(What to work on) Each line of the listing that contains the word "translate" is to be copied.

(Task input)
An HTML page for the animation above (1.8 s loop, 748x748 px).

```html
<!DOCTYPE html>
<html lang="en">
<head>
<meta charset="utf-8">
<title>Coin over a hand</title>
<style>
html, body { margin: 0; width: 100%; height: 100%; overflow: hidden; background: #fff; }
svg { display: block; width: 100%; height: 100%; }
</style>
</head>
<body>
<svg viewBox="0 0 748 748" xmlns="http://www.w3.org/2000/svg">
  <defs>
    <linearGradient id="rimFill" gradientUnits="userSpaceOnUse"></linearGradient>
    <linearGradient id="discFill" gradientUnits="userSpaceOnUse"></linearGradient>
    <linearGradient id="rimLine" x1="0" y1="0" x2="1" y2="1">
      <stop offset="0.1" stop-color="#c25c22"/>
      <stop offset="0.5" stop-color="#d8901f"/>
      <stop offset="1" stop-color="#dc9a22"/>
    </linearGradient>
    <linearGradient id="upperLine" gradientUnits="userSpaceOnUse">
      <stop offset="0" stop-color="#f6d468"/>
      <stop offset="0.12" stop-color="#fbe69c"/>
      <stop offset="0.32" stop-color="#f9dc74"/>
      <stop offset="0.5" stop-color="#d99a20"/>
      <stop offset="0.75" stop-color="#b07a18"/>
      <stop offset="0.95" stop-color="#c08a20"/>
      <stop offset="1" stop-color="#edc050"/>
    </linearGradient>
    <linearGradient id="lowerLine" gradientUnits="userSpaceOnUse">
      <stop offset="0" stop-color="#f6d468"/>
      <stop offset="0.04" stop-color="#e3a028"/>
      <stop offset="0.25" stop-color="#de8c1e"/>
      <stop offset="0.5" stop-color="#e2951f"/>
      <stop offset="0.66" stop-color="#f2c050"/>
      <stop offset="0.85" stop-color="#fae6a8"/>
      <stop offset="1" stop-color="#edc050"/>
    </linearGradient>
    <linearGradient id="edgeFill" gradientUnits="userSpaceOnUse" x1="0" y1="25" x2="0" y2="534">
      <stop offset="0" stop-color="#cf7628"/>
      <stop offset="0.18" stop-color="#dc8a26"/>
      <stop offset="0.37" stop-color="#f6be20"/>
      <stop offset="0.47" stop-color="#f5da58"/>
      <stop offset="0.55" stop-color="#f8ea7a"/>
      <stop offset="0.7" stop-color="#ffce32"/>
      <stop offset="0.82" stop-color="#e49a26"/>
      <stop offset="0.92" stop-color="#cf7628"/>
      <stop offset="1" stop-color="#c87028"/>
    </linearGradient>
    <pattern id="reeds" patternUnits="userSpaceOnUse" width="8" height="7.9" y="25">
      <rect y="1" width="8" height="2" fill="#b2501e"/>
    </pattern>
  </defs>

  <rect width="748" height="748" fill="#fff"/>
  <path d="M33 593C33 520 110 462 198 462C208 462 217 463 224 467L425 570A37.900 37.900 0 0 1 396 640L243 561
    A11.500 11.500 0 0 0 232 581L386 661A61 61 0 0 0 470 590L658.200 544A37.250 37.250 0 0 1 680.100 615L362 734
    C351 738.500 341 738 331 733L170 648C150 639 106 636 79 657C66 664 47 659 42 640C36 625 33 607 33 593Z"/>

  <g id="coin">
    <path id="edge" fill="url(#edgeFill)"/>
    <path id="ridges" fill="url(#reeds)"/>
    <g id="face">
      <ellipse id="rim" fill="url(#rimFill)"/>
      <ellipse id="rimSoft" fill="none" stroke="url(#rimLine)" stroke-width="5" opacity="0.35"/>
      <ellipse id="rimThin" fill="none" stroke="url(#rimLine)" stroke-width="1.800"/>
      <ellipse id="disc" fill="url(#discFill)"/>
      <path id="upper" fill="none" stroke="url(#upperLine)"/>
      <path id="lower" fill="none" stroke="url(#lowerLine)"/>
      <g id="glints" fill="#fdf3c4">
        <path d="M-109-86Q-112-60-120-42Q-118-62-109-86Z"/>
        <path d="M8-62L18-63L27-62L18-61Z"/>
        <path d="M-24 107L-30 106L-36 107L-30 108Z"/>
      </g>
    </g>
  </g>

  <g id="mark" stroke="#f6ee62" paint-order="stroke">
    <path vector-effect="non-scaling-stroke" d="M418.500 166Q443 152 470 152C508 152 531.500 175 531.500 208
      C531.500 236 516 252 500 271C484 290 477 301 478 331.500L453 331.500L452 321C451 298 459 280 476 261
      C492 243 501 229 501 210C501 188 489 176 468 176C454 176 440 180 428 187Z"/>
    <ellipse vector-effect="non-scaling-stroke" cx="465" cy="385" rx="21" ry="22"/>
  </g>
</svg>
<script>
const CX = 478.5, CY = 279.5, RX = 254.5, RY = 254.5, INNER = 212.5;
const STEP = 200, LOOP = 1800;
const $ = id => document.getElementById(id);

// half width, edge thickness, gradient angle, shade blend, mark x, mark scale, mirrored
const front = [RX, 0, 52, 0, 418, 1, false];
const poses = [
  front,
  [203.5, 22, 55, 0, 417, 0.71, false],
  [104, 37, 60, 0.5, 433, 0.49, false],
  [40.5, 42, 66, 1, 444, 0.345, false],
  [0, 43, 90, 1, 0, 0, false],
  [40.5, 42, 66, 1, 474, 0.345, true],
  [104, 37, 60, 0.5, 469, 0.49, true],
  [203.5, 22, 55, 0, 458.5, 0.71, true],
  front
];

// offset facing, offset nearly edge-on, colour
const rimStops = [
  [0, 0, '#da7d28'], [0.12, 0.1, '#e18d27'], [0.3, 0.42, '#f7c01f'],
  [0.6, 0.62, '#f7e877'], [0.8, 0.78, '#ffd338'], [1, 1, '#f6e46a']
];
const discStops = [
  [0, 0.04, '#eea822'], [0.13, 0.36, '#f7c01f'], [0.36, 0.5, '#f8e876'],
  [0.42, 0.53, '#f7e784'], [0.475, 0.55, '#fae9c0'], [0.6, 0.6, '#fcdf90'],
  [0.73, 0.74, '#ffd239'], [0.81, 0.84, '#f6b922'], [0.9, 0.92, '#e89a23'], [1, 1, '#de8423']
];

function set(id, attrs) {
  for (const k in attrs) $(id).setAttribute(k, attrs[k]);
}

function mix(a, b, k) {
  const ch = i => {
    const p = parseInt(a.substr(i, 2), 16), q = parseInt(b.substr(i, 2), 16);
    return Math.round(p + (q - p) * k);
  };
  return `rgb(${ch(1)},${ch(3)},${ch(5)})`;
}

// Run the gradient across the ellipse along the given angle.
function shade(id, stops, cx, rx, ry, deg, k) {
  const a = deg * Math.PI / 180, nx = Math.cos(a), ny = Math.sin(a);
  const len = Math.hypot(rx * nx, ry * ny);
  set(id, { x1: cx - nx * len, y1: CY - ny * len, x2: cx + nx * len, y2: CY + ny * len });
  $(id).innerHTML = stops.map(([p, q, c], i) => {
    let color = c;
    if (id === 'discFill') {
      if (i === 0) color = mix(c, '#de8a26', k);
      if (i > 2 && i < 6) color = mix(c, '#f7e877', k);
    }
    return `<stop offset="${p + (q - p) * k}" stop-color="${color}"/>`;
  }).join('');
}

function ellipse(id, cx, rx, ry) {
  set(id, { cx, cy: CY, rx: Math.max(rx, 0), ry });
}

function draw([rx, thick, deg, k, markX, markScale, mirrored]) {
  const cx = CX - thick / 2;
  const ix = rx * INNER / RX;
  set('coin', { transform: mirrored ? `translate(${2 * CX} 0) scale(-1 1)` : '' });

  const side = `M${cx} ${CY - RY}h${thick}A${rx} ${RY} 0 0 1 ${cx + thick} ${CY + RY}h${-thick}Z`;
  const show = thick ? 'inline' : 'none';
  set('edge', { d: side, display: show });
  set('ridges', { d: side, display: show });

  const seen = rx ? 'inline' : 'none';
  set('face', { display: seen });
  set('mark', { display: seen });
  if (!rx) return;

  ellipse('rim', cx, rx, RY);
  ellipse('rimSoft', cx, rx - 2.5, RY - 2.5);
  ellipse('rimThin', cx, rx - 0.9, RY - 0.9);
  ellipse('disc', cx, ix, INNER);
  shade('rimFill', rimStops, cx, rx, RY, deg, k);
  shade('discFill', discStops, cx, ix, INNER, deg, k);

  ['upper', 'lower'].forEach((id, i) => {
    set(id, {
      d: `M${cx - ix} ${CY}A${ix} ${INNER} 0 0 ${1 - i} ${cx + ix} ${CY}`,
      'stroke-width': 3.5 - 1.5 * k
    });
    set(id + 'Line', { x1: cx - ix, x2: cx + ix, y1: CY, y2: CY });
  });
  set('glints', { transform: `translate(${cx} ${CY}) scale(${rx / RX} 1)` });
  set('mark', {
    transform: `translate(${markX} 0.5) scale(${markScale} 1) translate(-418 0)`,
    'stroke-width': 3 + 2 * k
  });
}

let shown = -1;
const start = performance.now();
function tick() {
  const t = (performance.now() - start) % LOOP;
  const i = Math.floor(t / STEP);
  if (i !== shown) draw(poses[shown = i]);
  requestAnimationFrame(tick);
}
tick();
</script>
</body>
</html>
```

(Output for this task)
  set('coin', { transform: mirrored ? `translate(${2 * CX} 0) scale(-1 1)` : '' });
  set('glints', { transform: `translate(${cx} ${CY}) scale(${rx / RX} 1)` });
    transform: `translate(${markX} 0.5) scale(${markScale} 1) translate(-418 0)`,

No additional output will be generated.